Collected data:
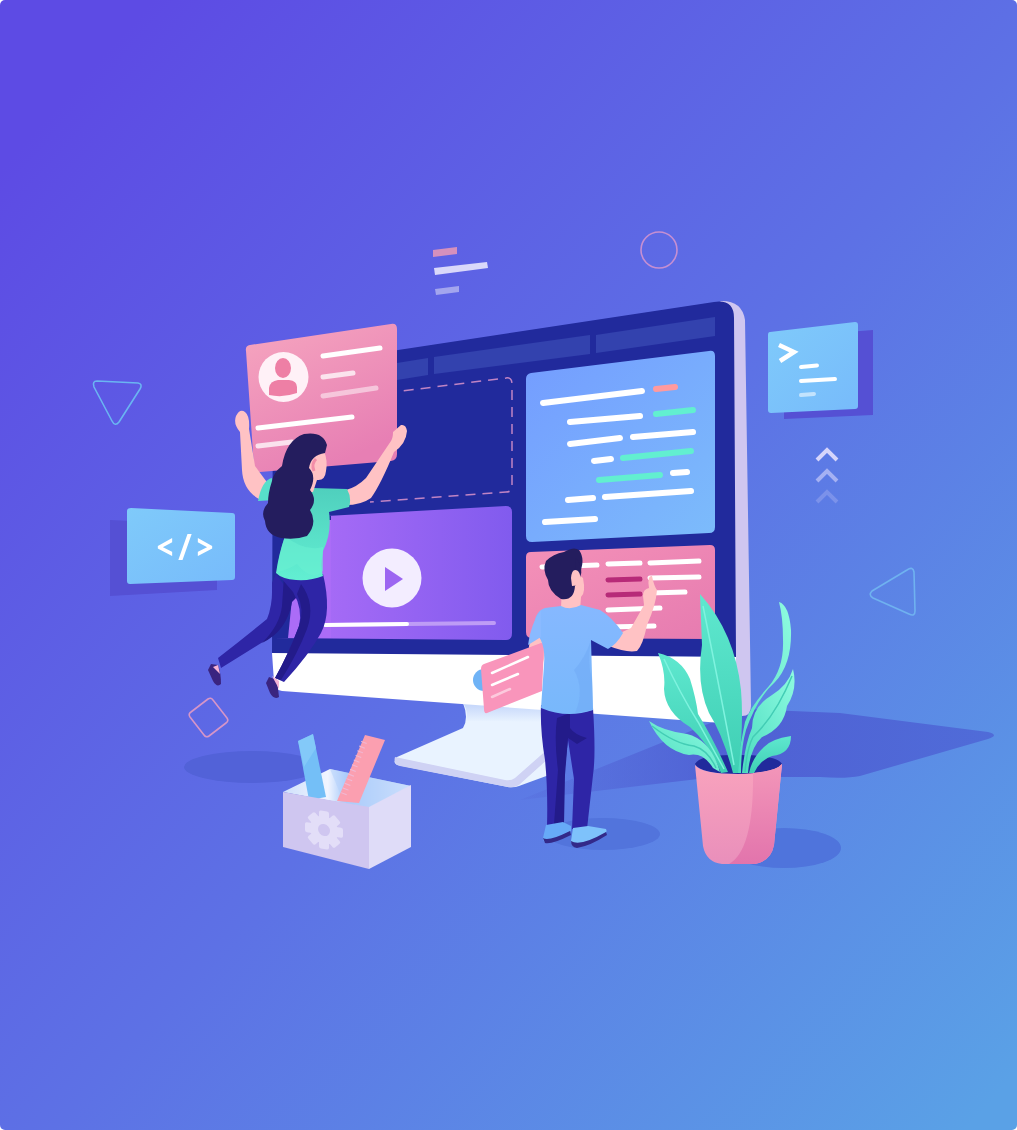
<!DOCTYPE html>
<html lang="en">
<head>
<meta charset="utf-8">
<title>Building a web page together</title>
<style>
:root{--navy:#212a9c;--bar:#3342ae;--ink:#241d5e;--trouser:#2e25a6;--trouser-dark:#231b8a;--skin:#ffc2c4;--skin-dark:#fbabb6;--pink:#f49ab9;--mint:#62efd0;--sky:#7cc4fb;--magenta:#b72a78;--shadow:#4b4fc9}
html,body{margin:0;background:#fff;overflow:hidden}
svg.scene{display:block;width:1017px;height:1130px}
.line{fill:none;stroke:#fff;stroke-width:6;stroke-linecap:round}
.thin{stroke-width:5}
.mint{stroke:var(--mint)}
.coral{stroke:#ff9a9e}
.magenta{stroke:var(--magenta)}
.outline{fill:none;stroke-width:1.6;stroke-linejoin:round}
.skin{fill:var(--skin)}
.hair{fill:var(--ink)}
.navy{fill:var(--navy)}
.bar{fill:var(--bar)}
.trouser{fill:var(--trouser)}
.trouser-dark{fill:var(--trouser-dark)}
.shadow{fill:var(--shadow)}
.code{font:700 35px "Noto Sans Mono","DejaVu Sans",monospace;fill:#fff}
</style>
</head>
<body>
<svg class="scene" viewBox="0 0 1017 1130" role="img" aria-label="Two people assembling a web page on a giant monitor">
<defs>
<linearGradient id="sky" x1="0.05" y1="0.1" x2="0.95" y2="1"><stop offset="0" stop-color="#5d4be4"/><stop offset=".5" stop-color="#5d71e5"/><stop offset="1" stop-color="#5aa1e6"/></linearGradient>
<linearGradient id="pinkCard" x1="0" y1="0" x2=".5" y2="1"><stop offset="0" stop-color="#f6a6bf"/><stop offset="1" stop-color="#e77fb4"/></linearGradient>
<linearGradient id="blueCard" x1="0" y1="0" x2="1" y2="1"><stop offset="0" stop-color="#749cff"/><stop offset="1" stop-color="#7cbcfb"/></linearGradient>
<linearGradient id="tile" x1="0" y1="0" x2="1" y2="1"><stop offset="0" stop-color="#7fcafa"/><stop offset="1" stop-color="#77bbfb"/></linearGradient>
<linearGradient id="video" x1="0" y1="0" x2="1" y2="0"><stop offset="0" stop-color="#b06ff8"/><stop offset="1" stop-color="#815bee"/></linearGradient>
<linearGradient id="formCard" x1="0" y1="0" x2="1" y2="1"><stop offset="0" stop-color="#f491b8"/><stop offset="1" stop-color="#e67bb0"/></linearGradient>
<linearGradient id="top" x1="0" y1="0" x2="0" y2="1"><stop offset="0" stop-color="#4fcfbd"/><stop offset="1" stop-color="#62efd2"/></linearGradient>
<linearGradient id="shirt" x1="0" y1="0" x2="0" y2="1"><stop offset="0" stop-color="#86b8ff"/><stop offset="1" stop-color="#78b8fb"/></linearGradient>
<linearGradient id="leaf" x1="0" y1="0" x2="0" y2="1"><stop offset="0" stop-color="#5fe8cf"/><stop offset="1" stop-color="#3fcfb4"/></linearGradient>
<linearGradient id="leafLight" x1="1" y1="0" x2="0" y2="1"><stop offset="0" stop-color="#8ffbe0"/><stop offset="1" stop-color="#4bdcc0"/></linearGradient>
<linearGradient id="pot" x1="0" y1="0" x2="0" y2="1"><stop offset="0" stop-color="#f9a3bd"/><stop offset="1" stop-color="#e98fbb"/></linearGradient>
<linearGradient id="potShade" x1="0" y1="0" x2="0" y2="1"><stop offset="0" stop-color="#f396b9"/><stop offset="1" stop-color="#e274ac"/></linearGradient>
<linearGradient id="boxInside" x1="0" y1="0" x2="1" y2="0"><stop offset="0" stop-color="#cfe0fb"/><stop offset=".35" stop-color="#f1f5ff"/><stop offset=".5" stop-color="#9fc5fa"/><stop offset="1" stop-color="#e6effe"/></linearGradient>
<linearGradient id="monitorShadow" x1="0" y1="0" x2="1" y2="0"><stop offset="0" stop-color="#4c55cc" stop-opacity=".1"/><stop offset=".45" stop-color="#4c58d0" stop-opacity=".8"/><stop offset="1" stop-color="#4d63d5" stop-opacity=".8"/></linearGradient>
<linearGradient id="neck" x1="0" y1="0" x2="0" y2="1"><stop offset="0" stop-color="#c2d4fa"/><stop offset="1" stop-color="#e9f3ff"/></linearGradient>
<path id="chevron" d="M817 460 827 450 837 460" fill="none" stroke="#d6d5fb" stroke-width="4"/>
<rect id="gearTooth" x="-5" y="-19" width="10" height="38" rx="2"/>
</defs>

<rect class="backdrop" width="1017" height="1130" rx="5" fill="url(#sky)"/>

<g id="floating-shapes">
<path d="M433 250 457 247V254L433 257Z" fill="#d590bd"/>
<path d="M434 268 487 262 488 268 435 275Z" fill="#d9d8fa"/>
<path d="M435 289 459 286V292L436 295Z" fill="#a3a5ee"/>
<g class="outline">
<circle cx="659" cy="250" r="18" stroke="#c68fd2"/>
<path d="M97 381 138 383Q143 384 140 389L119 422Q115 427 112 421L94 387Q92 381 97 381Z" stroke="#6ab5f2"/>
<path d="M872 591 907 570Q913 566 914 572L915 611Q915 617 909 614L873 598Q868 595 872 591Z" stroke="#6fb2f0"/>
<path d="M191 712 208 699Q211 697 213 700L227 718Q229 721 226 723L209 736Q206 738 204 735L190 717Q188 714 191 712Z" stroke="#d695c8"/>
</g>
<use href="#chevron"/><use href="#chevron" y="21" opacity=".6"/><use href="#chevron" y="42" opacity=".25"/>
</g>

<g id="terminal-tile">
<path d="M784 337 873 330V415L784 419Z" fill="#5550d4"/>
<path d="M770 332 855 322Q858 322 858 325V406Q858 409 855 409L771 413Q768 413 768 410V335Q768 332 770 332Z" fill="url(#tile)"/>
<path d="M779 345 794 352 780 361" fill="none" stroke="#fff" stroke-width="4.5"/>
<path class="line" style="stroke-width:4" d="M801 367 817 365.500M801 381 835 379"/>
<path class="line" style="stroke-width:4" opacity=".55" d="M801 395 814 394"/>
</g>
<g id="code-tile">
<path d="M110 520 217 525V590L110 596Z" fill="#5550d4"/>
<path d="M131 508 232 513Q235 513 235 516V577Q235 580 232 580L130 584Q127 584 127 581V511Q127 508 131 508Z" fill="url(#tile)"/>
<text class="code" x="155" y="560" textLength="60" lengthAdjust="spacingAndGlyphs">&lt;/&gt;</text>
</g>

<g id="ground-shadows">
<path d="M520 800 745 709 840 713 988 732Q1000 735 988 739L860 776Q845 779 820 777L715 777Z" fill="url(#monitorShadow)"/>
<ellipse cx="252" cy="767" rx="68" ry="16" fill="#5262d8"/>
<ellipse cx="603" cy="834" rx="57" ry="16" fill="#5274dc"/>
<ellipse cx="784" cy="848" rx="57" ry="20" fill="#4f74dc"/>
</g>

<g id="monitor">
<path d="M463 703 549 710V775L519 786Q514 788 508 787L397 765Q392 762 397 757L463 728Q469 718 463 703Z" fill="#e9f3ff"/>
<path d="M463 703 549 710V722L466 721Q469 712 463 703Z" fill="url(#neck)"/>
<path d="M395 757Q393 764 400 766L508 787Q514 788 519 785L549 758V748L515 778Q511 781 505 780Z" fill="#cfd2f4"/>
<path d="M720 301Q742 300 745 320L751 706Q751 716 742 716L735 717 728 310Z" fill="#cfc6f0"/>
<path d="M273 369 714 302Q734 299 734 318L736 657 272 654Z" class="navy"/>
<path d="M272 653 736 657V714Q735 724 722 723L282 691Q274 690 274 682Z" fill="#fff"/>
<g class="bar">
<path d="M397 363 428 358V375L397 380Z"/><path d="M434 357 590 335V354L434 374Z"/><path d="M596 335 715 317V336L596 353Z"/>
</g>
<path d="M370 395 506 378Q512 377 512 384V486Q512 492 506 492L370 502" fill="none" stroke="#c084c4" stroke-width="1.500" stroke-dasharray="10 7"/>
</g>

<g id="code-panel">
<path d="M531 373 709 351Q715 350 715 356V527Q715 533 709 533L532 542Q526 542 526 536V379Q526 374 531 373Z" fill="url(#blueCard)"/>
<path class="line" d="M543 403 642 391M570 422 640 416M570 444 620 438M633 437 693 432M594 461 611 459M673 473 687 472M568 500 593 498M605 497 691 491M545 522 595 519"/>
<path class="line mint" d="M656 414 693 410M623 458 691 451M599 480 660 475"/>
<path class="line coral" d="M656 389 675 387"/>
</g>

<g id="form-panel">
<path d="M531 552 710 545Q715 545 715 550V634Q715 639 710 639L532 638Q526 638 526 632V557Q526 552 531 552Z" fill="url(#formCard)"/>
<path class="line thin" d="M542 567 597 565M608 564 640 563M650 563 699 561M650 578 699 577M650 593 685 592M608 610 660 608M608 627 654 626"/>
<path class="line thin magenta" d="M608 580 640 579M608 595 640 594"/>
</g>

<g id="video-panel">
<path d="M273 519 506 506Q512 506 512 512V633Q512 640 506 640L273 638Z" fill="url(#video)"/>
<path d="M273 519 331 516V638H273Z" class="navy"/>
<path d="M300 520H331V638H288Z" fill="#ab6cf7"/>
<circle cx="392" cy="578" r="29.500" fill="#f3edff"/>
<path d="M385 567 403 579 385 591Z" fill="#9c66f1"/>
<path d="M325 625 494 623" stroke="#be9cf6" stroke-width="4" stroke-linecap="round"/>
<path d="M325 625 407 624" stroke="#fff" stroke-width="4" stroke-linecap="round"/>
</g>

<g id="profile-card">
<path d="M250 345 391 324Q397 323 397 329V454Q397 460 391 461L260 472Q254 472 254 467L246 351Q245 346 250 345Z" fill="url(#pinkCard)"/>
<circle cx="283.500" cy="377" r="25" fill="#fff1f7"/>
<ellipse cx="283" cy="368" rx="8" ry="10" fill="#ee7fa5"/>
<path d="M269 395V388Q270 381 278 380H289Q297 381 297 387V393Q283 398 269 395Z" fill="#ee7fa5"/>
<path class="line thin" d="M323 356 380 348M258 428 352 417"/>
<path class="line thin" opacity=".75" d="M323 377 353 373M258 446 292 442"/>
<path class="line thin" opacity=".5" d="M323 396 376 388"/>
</g>

<g id="woman">
<path class="skin" d="M259 499Q243 490 242 470L240 432Q233 424 236 416Q240 408 245 412Q250 416 249 429L255 466 269 485Z"/>
<path class="skin" d="M341 505Q360 506 371 498Q381 484 394 452Q406 444 407 431Q406 424 401 425L393 432Q393 438 391 441L366 478Q357 487 346 490Z"/>
<path d="M272 478Q262 480 258 501L275 500Z" fill="#57dfca"/>
<path class="trouser" d="M276 574 292 596Q286 630 258 645L221 668 218 658Q245 637 267 619Q273 605 272 583Z"/>
<path class="trouser-dark" d="M284 576 300 594 292 602Q287 631 262 643Q280 625 282 606Z"/>
<path class="trouser" d="M275 571 323 574Q332 612 321 633Q309 655 284 682L275 678Q288 655 299 626Q303 609 293 592Z"/>
<path class="trouser-dark" d="M301 584Q316 604 307 629Q298 653 281 680L275 678Q288 655 299 626Q305 610 297 594Z"/>
<path d="M211 664 218 665Q221 673 221 684Q217 688 213 681L208 670Z" fill="#3a2480"/>
<path d="M213 667 218 665 220 674Z" fill="#f6b3d6"/>
<path d="M269 677 277 680 279 697Q274 700 270 693L266 683Z" fill="#3a2480"/>
<path d="M272 676 279 681 279 689Z" fill="#f6b3d6"/>
<path d="M278 487 347 489Q352 498 349 507L329 512Q332 533 323 551Q320 567 323 576Q311 581 296 580 282 579 276 573Q279 553 285 536Q272 510 278 487Z" fill="url(#top)"/>
<path d="M323 547Q304 552 285 536 278 558 277 572 289 569 297 564 312 582 323 571Z" fill="#69f0d2" opacity=".6"/>
<path class="skin" d="M306 456 324 451Q328 461 326 471Q325 481 317 480L313 492 300 492Z"/>
<path class="hair" d="M325 453Q311 455 309 468Q317 476 310 490Q318 500 310 510Q318 523 307 536Q296 540 281 538Q266 535 265 521Q260 512 268 503Q268 493 272 481Q273 473 282 466Q286 440 304 434Q323 431 327 445Z"/>
<path d="M316 459Q311 464 314 471" fill="none" stroke="#f38da8" stroke-width="3"/>
</g>

<g id="man">
<path class="skin" d="M538 622Q527 635 529 661L541 670 549 640Z"/>
<circle cx="484" cy="680" r="11" fill="#6fb3f6"/>
<path d="M484 664 541 643Q544 643 544 647L542 691 487 713Q484 714 484 709L481 669Q481 665 484 664Z" fill="#f995bb"/>
<path class="line" style="stroke-width:2.500" d="M492 673 528 657M492 685 518 674"/>
<path class="line" style="stroke-width:2.500" opacity=".5" d="M492 697 510 689"/>
<path class="skin" d="M609 646Q626 653 637 651Q643 645 647 625Q656 605 657 590Q654 586 652 576Q647 575 649 588Q643 589 643 596L644 605 631 628 620 633Z"/>
<path class="trouser" d="M541 705 593 708Q596 755 593 775L587 829 572 829 574 779 568 740 564 775 564 824 547 826Q548 790 545 760Q540 730 541 705Z"/>
<path class="trouser-dark" d="M570 713 557 718Q554 740 558 770L554 824 564 824 565 775 568 738 577 744 587 738Q575 735 570 728Z"/>
<path d="M546 825 563 822 571 826 571 831Q556 838 548 842Q543 843 543 838Z" fill="#67aaf8"/>
<path d="M543 838Q548 842 570 831L571 835Q551 845 545 843Z" fill="#332989"/>
<path d="M573 828 588 826 606 829Q609 833 598 838L578 845Q571 846 571 841Z" fill="#7ec2fb"/>
<path d="M571 841Q580 847 606 832L607 835Q590 846 577 848Q571 847 571 841Z" fill="#332989"/>
<path class="skin" d="M562 585 575 572 583 578Q586 593 581 597L580 611Q570 617 561 608Z"/>
<path d="M561 606Q570 611 581 605L600 610Q612 617 623 633 617 644 608 649L591 640 593 710Q567 719 541 708L544 665Q546 640 534 632Q533 612 545 608Z" fill="url(#shirt)"/>
<path d="M541 637 528 645Q531 623 541 610Z" fill="#8abaff"/>
<path d="M591 640Q587 665 592 679L593 710 575 713Q585 690 574 670Q585 658 591 640Z" fill="#72acf7" opacity=".6"/>
<path class="hair" d="M561 599Q548 591 548 580Q542 570 546 561Q553 554 564 552Q574 546 579 550Q586 560 579 574Q581 581 575 586Q574 601 561 599Z"/>
<path class="hair" d="M576 558Q584 567 580 578L574 579Z"/>
<path class="skin" d="M571 578Q572 567 578 571Q582 575 580 585L572 586Z"/>
</g>

<g id="toolbox">
<path d="M283 792 330 769 411 786 369 808Z" fill="url(#boxInside)"/>
<path d="M330 769 411 786 369 808 344 803Z" fill="#b5d2fc" opacity=".55"/>
<path d="M298 741 313 734 326 797 309 800Z" fill="#74bff7"/>
<path d="M298 741 313 734 316 748 304 767Z" fill="#8acdfa" opacity=".7"/>
<path d="M365 735 385 740 359 803 337 801Z" fill="#fb9fb0"/>
<path d="M364 742 343 796" stroke="#f0b9d5" stroke-width="6" stroke-dasharray="1 4"/>
<path d="M283 792 369 807V869L283 847Z" fill="#cfc6f0"/>
<path d="M369 807 411 785V847L369 869Z" fill="#dfdcf8"/>
<g transform="translate(324 830) skewY(9)" fill="#e3def8">
<use href="#gearTooth"/><use href="#gearTooth" transform="rotate(45)"/><use href="#gearTooth" transform="rotate(90)"/><use href="#gearTooth" transform="rotate(135)"/>
<circle r="14"/><circle r="6" fill="#cfc6f0"/>
</g>
</g>

<g id="plant">
<path class="navy" d="M695 764Q700 754 738 755Q778 755 782 764Q777 775 738 774Q700 774 695 764Z"/>
<path d="M745 722Q750 707 769 686Q784 668 783 640Q783 617 779 602Q789 605 791 630Q792 664 775 682Q757 698 746 730 741 748 741 773H735Z" fill="url(#leafLight)"/>
<path d="M700 594Q735 633 741 690Q744 725 738 773H733Q723 735 709 713Q696 684 702 645Z" fill="url(#leaf)"/>
<path d="M703 606Q716 670 734 765" fill="none" stroke="#7ff3df" stroke-width="1.500"/>
<path d="M658 653Q681 658 690 679Q696 698 698 714Q713 738 728 772L721 773Q710 745 690 727Q665 712 664 689Q666 672 658 653Z" fill="url(#leaf)"/>
<path d="M664 659Q681 695 698 722L724 769" fill="none" stroke="#7ff3df" stroke-width="1.500"/>
<path d="M649 721Q663 731 687 734Q711 740 720 772L713 768Q703 752 689 755Q663 751 649 721Z" fill="url(#leafLight)"/>
<path d="M652 726Q675 744 694 746Q708 750 716 768" fill="none" stroke="#43cdb5" stroke-width="1.500"/>
<path d="M793 669Q798 689 787 706Q784 728 762 737Q750 748 748 773H742Q745 744 752 728Q752 707 772 695Q788 685 793 669Z" fill="url(#leafLight)"/>
<path d="M792 676Q776 715 753 737Q747 748 745 772" fill="none" stroke="#43cdb5" stroke-width="1.500"/>
<path d="M791 736Q791 754 772 756Q760 760 754 773H749Q752 758 764 747Q771 739 791 736Z" fill="url(#leaf)"/>
<path d="M695 765Q702 774 738 774Q775 773 782 764L774 845Q771 861 755 864H722Q706 862 703 846Z" fill="url(#pot)"/>
<path d="M753 773Q776 771 782 764L774 845Q771 861 755 864H729Q754 850 753 773Z" fill="url(#potShade)"/>
</g>
</svg>
</body>
</html>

Work request: The records are given above. Copy each line in them that holds "mint".

Output:
:root{--navy:#212a9c;--bar:#3342ae;--ink:#241d5e;--trouser:#2e25a6;--trouser-dark:#231b8a;--skin:#ffc2c4;--skin-dark:#fbabb6;--pink:#f49ab9;--mint:#62efd0;--sky:#7cc4fb;--magenta:#b72a78;--shadow:#4b4fc9}
.mint{stroke:var(--mint)}
<path class="line mint" d="M656 414 693 410M623 458 691 451M599 480 660 475"/>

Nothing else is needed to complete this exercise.